Illinois authorities positively have identified the remains of a Midway man who went missing three years ago.
Retired soldier Ray Acklin, 43, disappeared April 25, 2008, when he was vacationing with his wife aboard a casino boat in East Chicago, Ind.
Acklin’s remains were found April 1, 2009, on the outskirts of Sun River Terrace, a village in Kankakee County, Ill., about 50-60 miles from the Indiana resort where he reportedly was last seen alive, according to Kankakee County Sheriff’s Office Chief Deputy Ken McCabe.
Acklin’s identity recently was confirmed through DNA testing, McCabe said. An autopsy showed the death “was likely homicide,” the chief deputy said. McCabe said the case is under investigation and detectives will speak to Acklin’s family members.
Transportation specialist Larry Bostick, who briefly worked with Acklin at Hunter Army Airfield, told the Courier he heard about the positive identification last week from Acklin’s sister. He said authorities had contacted Acklin’s relatives July 12.

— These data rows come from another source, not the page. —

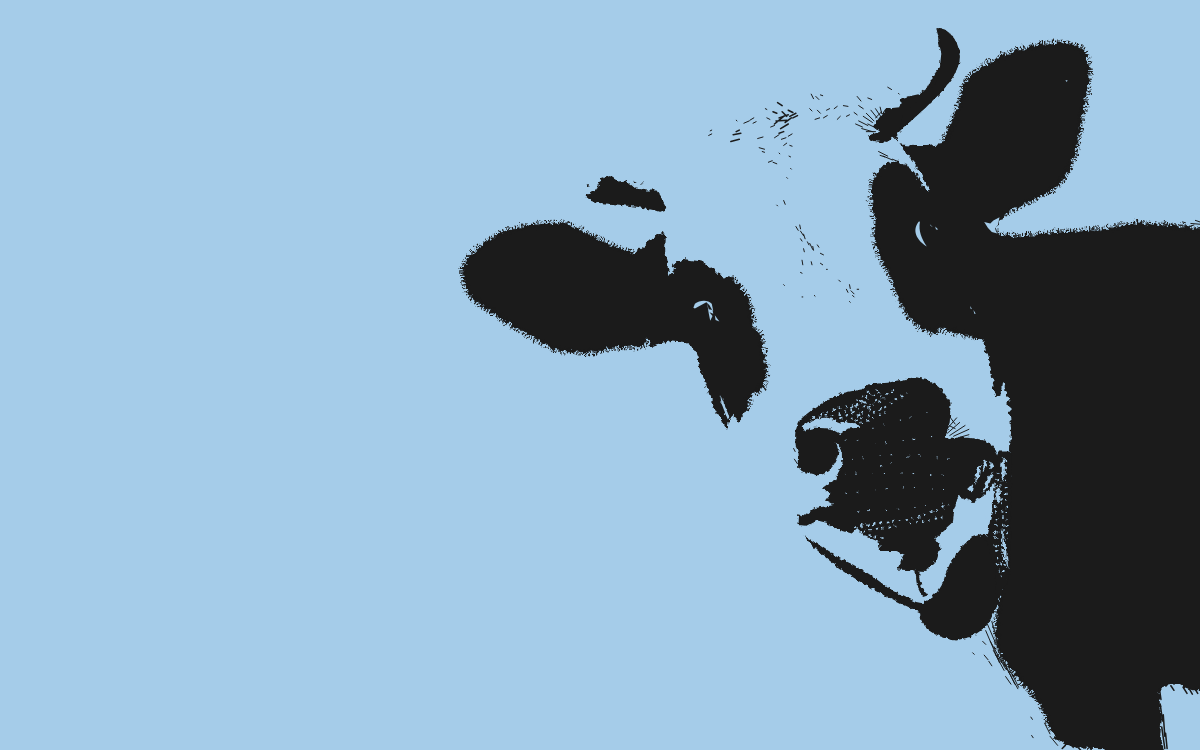
<!DOCTYPE html>
<html lang="en">
<head>
<meta charset="utf-8">
<title>Cow on blue</title>
<style>
:root{--sky:#a5cce9;--ink:#1b1b1b}
*{margin:0;padding:0;box-sizing:border-box}
html,body{width:1200px;height:750px;overflow:hidden;background:var(--sky)}
.poster{width:1200px;height:750px;overflow:hidden;background:var(--sky)}
.poster svg{display:block;width:1200px;height:750px}
.ink{fill:var(--ink)}
.light{fill:var(--sky)}
.fur{fill:none;stroke:var(--ink);stroke-width:9;stroke-dasharray:1.6 2.6}
.hair{fill:none;stroke:var(--ink);stroke-width:2;stroke-linecap:round}
.fine{stroke-width:1.3}
.glints{fill:none;stroke:var(--sky);stroke-width:2.2;stroke-dasharray:3 5 2 7}
.pores{fill:none;stroke:var(--sky);stroke-width:1.3;stroke-dasharray:1.5 13 2 21}
</style>
</head>
<body>
<main class="poster">
<svg viewBox="0 0 1568 980" role="img" aria-label="Black silhouette-style cow with tilted head looking in from the right on a light blue ground">
<defs>
<filter id="ragged" filterUnits="userSpaceOnUse" x="-20" y="-20" width="1640" height="1040" color-interpolation-filters="sRGB">
<feTurbulence type="fractalNoise" baseFrequency=".16" numOctaves="2" seed="7"/>
<feDisplacementMap in="SourceGraphic" scale="9" xChannelSelector="R" yChannelSelector="G"/>
</filter>
<filter id="rough" filterUnits="userSpaceOnUse" x="-20" y="-20" width="1640" height="1040" color-interpolation-filters="sRGB">
<feTurbulence type="fractalNoise" baseFrequency=".2" numOctaves="2" seed="3"/>
<feDisplacementMap in="SourceGraphic" scale="6" xChannelSelector="R" yChannelSelector="G"/>
</filter>
<path id="left-ear" d="M605 350C610 335 625 322 652 306C680 295 715 289 740 293C765 302 795 322 828 331"/>
<path id="left-ear-under" d="M846 450L840 452L800 454L770 461L730 458C705 448 690 435 675 429C655 415 630 400 618 390C608 378 605 365 605 350"/>
<path id="left-cheek" d="M955 363C970 375 978 390 981 405L985 428L994 440L998 465L1001 488L996 507L980 516L975 537"/>
<path id="right-ear" d="M1233 186C1242 168 1251 145 1257 122C1259 112 1264 103 1270 98C1290 80 1320 68 1345 62C1370 54 1400 53 1416 66C1422 78 1425 95 1423 104C1420 125 1412 155 1408 185C1405 205 1392 235 1378 246C1360 257 1330 269 1312 281"/>
<path id="back" d="M1302 305C1320 312 1350 308 1380 304C1420 302 1450 300 1486 292C1520 294 1545 295 1590 306"/>
<path id="right-cheek" d="M1284 444L1268 439L1235 431L1227 428L1221 436L1205 429L1188 414C1178 395 1168 380 1165 362C1155 345 1145 330 1143 312L1144 290C1140 270 1138 250 1140 240L1147 225"/>
<path id="throat" d="M1374 955C1368 935 1355 910 1344 900C1330 885 1310 865 1304 845C1300 820 1303 800 1308 775"/>
</defs>

<g id="horns" class="ink" filter="url(#rough)">
<path d="M765 256L780 247L785 234L797 230L808 237L818 236L830 246L845 249L858 249L865 260L872 273L862 277C845 271 815 268 790 266C778 265 770 262 765 256Z"/>
<path d="M1140 184L1134 177L1150 172L1141 165L1157 142L1175 140L1178 128L1200 123L1213 113L1220 98L1228 88L1230 70L1226 52L1225 38C1240 38 1254 55 1254 74C1254 92 1240 110 1222 128C1205 145 1185 162 1172 175L1174 184L1166 178L1158 187Z"/>
<path d="M767 243l4-3l-1 4zM828 235l4 2l-4 1zM838 238l3 1l-3 1z"/>
</g>
<path class="ink" d="M1224 40C1226 36 1231 37 1235 39C1247 47 1254 60 1254 74C1254 92 1240 110 1222 128C1207 144 1188 160 1174 172L1180 150L1222 110L1230 88L1231 62Z"/>

<g id="left-side" filter="url(#ragged)">
<path class="ink" d="M605 350C610 335 625 322 652 306C680 295 715 289 740 293C765 302 795 322 828 331C840 325 850 312 866 303L870 310L869 330L875 361L880 355L881 345L890 338L920 342L930 350L940 360L955 363C970 375 978 390 981 405L985 428L994 440L998 465L1001 488L996 507L980 516L975 537L965 551L957 542L954 550L941 517L952 552L950 562C938 545 925 515 917 485C912 468 908 452 895 447L880 445L850 452L846 441L840 452L800 454L770 461L730 458C705 448 690 435 675 429C655 415 630 400 618 390C608 378 605 365 605 350Z"/>
<use href="#left-ear" class="fur"/>
<use href="#left-ear-under" class="fur"/>
<use href="#left-cheek" class="fur"/>
</g>
<path id="left-eye" class="light" d="M906 402L908 397C914 392 925 391 930 397L932 406L930 404L927 399L923 395L908 403ZM924 396L926 404L931 405L932 410L927 408L931 413L928 419L926 409ZM934 412L940 420L935 418Z"/>
<path class="light" d="M941 516L945 525L953 545L951 548L943 528Z"/>

<g id="right-side" filter="url(#ragged)">
<path class="ink" d="M1174 188C1195 192 1215 191 1230 188C1242 168 1251 145 1257 122C1259 112 1264 103 1270 98C1290 80 1320 68 1345 62C1370 54 1400 53 1416 66C1422 78 1425 95 1423 104C1420 125 1412 155 1408 185C1405 205 1392 235 1378 246C1360 257 1330 269 1312 281L1303 294L1302 305C1320 312 1350 308 1380 304C1420 302 1450 300 1486 292C1520 294 1545 295 1600 306V902L1558 902L1545 897L1540 894L1520 896L1514 905L1518 940L1516 960L1525 1000L1450 1000L1442 979L1410 978C1395 976 1380 968 1374 955C1368 935 1355 910 1344 900C1330 885 1310 865 1304 845C1300 820 1303 800 1308 775L1316 740L1318 640L1320 580C1323 550 1318 515 1310 498L1307 516L1302 519L1298 505L1294 480L1284 444L1268 439L1235 431L1227 428L1221 436L1205 429L1188 414C1178 395 1168 380 1165 362C1155 345 1145 330 1143 312L1144 290C1140 270 1138 250 1140 240L1147 225L1158 213L1172 211C1190 214 1200 230 1208 248L1215 252C1208 230 1196 212 1188 205Z"/>
<use href="#right-ear" class="fur"/>
<use href="#back" class="fur"/>
<use href="#right-cheek" class="fur" stroke-width="6"/>
<use href="#throat" class="fur"/>
</g>
<path id="right-eye" class="light" d="M1201 289C1193 298 1194 311 1211 322C1204 311 1200 302 1202 290ZM1215 293L1219 297L1216 295ZM1222 296L1226 300L1223 300Z"/>
<path class="light" d="M1286 290L1294 292L1298 288L1306 284L1304 294L1300 299L1303 305L1296 303L1291 298ZM1392 105l3 0l-1 2zM1268 400l2 4l-2-1zM1272 405l3 5l-2 0z"/>

<g id="muzzle" filter="url(#rough)">
<path class="ink" d="M1045 549C1060 535 1080 522 1100 514L1125 509L1135 502L1160 500L1195 493L1210 495C1230 505 1238 518 1242 528L1241 553L1235 572L1258 572C1275 572 1292 574 1300 586L1306 600L1300 630L1285 648L1272 656L1252 648L1247 665L1245 682L1222 703L1229 715L1224 732L1210 746L1172 744L1182 725L1170 720L1150 720L1148 708L1130 700L1120 690L1113 697L1095 692L1080 683L1068 680L1055 687L1042 686L1043 672L1052 674L1064 664L1089 660L1078 654L1085 645L1074 638L1088 628L1100 610L1100 592L1096 584C1097 600 1085 620 1068 621L1052 617L1043 612L1042 590C1038 580 1037 560 1045 549Z"/>
<path class="light" d="M1049 557C1058 548 1075 544 1085 547L1098 552L1118 553L1124 559L1108 560L1098 567L1085 560L1065 559L1050 563Z"/>
<path class="light" d="M1092 578L1098 584L1101 605L1091 627L1083 630L1093 604L1096 590Z"/>
<path class="glints" d="M1062 545L1100 541L1150 512M1072 541L1112 529L1138 509M1098 547L1124 534L1172 508M1105 552L1136 535L1162 515M1118 550L1150 536L1190 511M1106 543L1128 521L1150 506M1100 558L1138 549L1160 535M1112 532L1132 525M1120 543L1142 527"/>
<path class="pores" d="M1105 575L1160 580L1220 570M1112 600L1175 593L1240 600M1103 620L1180 618L1250 622M1105 645L1170 637L1240 640M1140 560L1190 545L1225 535M1120 668L1190 664L1240 655M1150 610L1210 590"/>
<path class="glints" d="M1116 689L1150 684L1195 678L1240 660M1128 695L1150 690L1176 686M1124 686L1168 682M1188 684L1232 676M1135 699L1158 704"/>
<path class="light" d="M1276 612L1282 606L1279 622L1274 634ZM1286 600L1290 608L1284 618ZM1288 628L1298 616L1292 634L1284 644ZM1264 640L1272 632L1270 642ZM1294 602l4 8l-4 4z"/>
<path class="ink" d="M1050 700C1065 707 1080 720 1100 731C1120 739 1140 752 1160 768L1195 786L1205 788C1220 780 1230 772 1235 752C1242 730 1255 715 1270 702L1285 697L1298 712L1305 745L1304 790L1290 818L1270 832L1248 837C1230 834 1212 825 1204 812L1202 800C1180 790 1150 775 1130 764C1100 745 1070 725 1050 700Z"/>
<path class="ink" d="M1196 744L1202 744L1201 756L1205 768L1212 778L1206 780L1198 764Z"/>
</g>

<g id="jaw-hair">
<g filter="url(#rough)">
<path class="ink" d="M1304 590L1322 590L1320 750L1312 770L1303 790L1300 740L1288 705L1296 670L1300 630Z"/>
<path class="glints" d="M1310 602L1307 640L1312 690L1308 740M1315 596L1314 640L1316 700L1311 752M1304 612L1301 660L1304 710L1302 740M1299 680L1301 718L1309 760M1306 690L1314 745" stroke-dashoffset="3"/>
<path class="light" d="M1309 600L1313 598L1313 622L1309 630ZM1302 640L1306 636L1307 656L1303 658ZM1309 690L1312 700L1316 730L1318 745L1311 722ZM1300 640l-4 22l-4 28l-8 6l4-20l-4-6l8-18z"/>
</g>
<path class="hair fine" d="M1290 815l12 28M1296 812l10 36M1288 824l18 42M1294 838l20 36M1304 848l22 46M1308 860l22 40M1298 850l14 26M1318 872l13 26M1301 856l8 10M1286 856l5 6M1284 838l4 4M1271 853l2 2M1292 864l4 6M1347 937l2 3M1348 961l2 3M1314 884l7 10M1365 945l7 14M1372 962l10 12"/>
<path class="hair fine" d="M1236 562l14-16M1238 566l16-14M1241 569l20-13M1246 570l20-9M1252 572l14-4M1242 546l6 8M1240 556l8 4M1037 586l2 4M1038 600l4 6"/>
</g>

<g id="forehead-hair">
<path class="hair" d="M1012 162l12-10M1018 154l12-4M1014 158l14-1M1022 146l6 6M1032 152l8-4M1020 168l10-6M1018 174l6-2M1026 160l8-6M1010 146l5 2M1016 134l6 4M1030 144l6 3M1036 154l6-3M958 176l10-2M955 185l11-3M962 172l4-2"/>
<path class="hair fine" d="M926 177l4-2M928 171l2-1M962 157l1 1M972 161l7-3M980 157l5-3M984 161l4-2M990 181l7-2M992 193l7 2M996 198l3 1M1002 154l4 2M1000 142l2 1M1004 212l5-2M1010 212l5 2M1007 166l5-2M1012 180l6-4M1021 182l6-2M1024 190l4-3M1030 178l5-3M1032 190l3 1M1031 204l2 1M1033 220l1 1M1018 200l1 1M1060 123l3 6M1066 126l4 4M1072 124l3 1M1058 142l3 3M1065 156l6-2M1068 144l4 4M1076 154l5-3M1080 144l4-2M1090 142l4-3M1094 156l4-4M1102 138l6 1M1106 152l4-2M1116 147l4 3M1120 126l5 6M1134 128l5 2M1122 138l6 4M1160 114l5 3M1174 122l1 1"/>
<path class="hair fine" d="M1118 162l9 4M1122 158l12 6M1128 152l12 8M1132 148l10 10M1138 144l8 10M1144 142l6 9M1150 140l2 8M1126 168l14 4M1132 172l12 0M1134 162l12 6M1144 154l8-8M1148 198l12 6M1154 204l12 5M1150 203l6 2M1166 208l5 2"/>
<path class="hair fine" d="M1040 296l3 5M1045 294l1 5M1046 302l4 6M1050 306l2 6M1046 312l2 3M1055 316l2 4M1058 318l4 8M1062 322l1 5M1068 320l2 3M1072 331l4 2M1050 325l1 4M1048 340l1 6M1060 342l1 4M1072 344l3 2M1046 356l2 1M1080 352l1 0M1106 378l2 4M1110 372l1 5M1112 380l4 4M1120 378l2 0M1110 394l1 1M1114 386l2 2M1024 372l1 1M1064 386l1 1M1048 388l1 0M1096 366l2 2M1015 268l1 1M1024 262l2 5M1028 232l1 1M1132 262l1 1"/>
</g>

<g id="back-hair">
<path class="hair fine" d="M1520 292l8 3M1530 293l9 3M1540 294l10 2M1548 298l12-4M1556 292l12 1M1552 302l16-2M1545 290l4 1M1562 288l6 2M1560 298l8 3M1538 299l7-1"/>
<path class="hair" d="M1516 920l3 22M1520 934l2 28M1518 950l4 28M1523 958l2 20M1515 900l2 14M1530 896l4 6M1546 898l5 8M1554 900l4 7M1562 901l3 5M1392 974l-4 4M1408 976l4 4M1424 976l2 4"/>
</g>
</svg>
</main>
</body>
</html>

Bostick said he remembered Acklin as a friendly, helpful man who had offered to show him a condo for rent when he first moved to Coastal Georgia from Germany. Acklin already had planned to go on vacation two weeks after Bostick began his new job in Savannah, Bostick explained. Bostick said he last saw his friend when he dropped Acklin off at an auto dealership repair shop to pick up his car. Acklin had wanted to be sure his vehicle was running well before his trip, Bostick said.
The Courier initially reported Acklin and his wife, Djamila Acklin, were in the East Chicago, Ind., area for an April 25, 2008, court hearing regarding property they owned there. After court, the Acklins reportedly went back to the resort hotel.
Djamilia Acklin told the Courier she went upstairs and her husband stayed to play poker on the adjacent boat. Acklin also told the Courier she and her mother-in-law looked for her husband that evening but could not find him. A missing person’s report was filed with the East Chicago Police Department the next day.
Det. Clarence Anderson with the East Chicago Police Department initially had told the Courier the investigation involved Djamilia Acklin but stressed she had not been accused of anything. Anderson had said some of the information she provided was contradictory.
The facts of Ray Acklin’s disappearance were posted on several missing-person websites, including www.helpfindthemissing.org.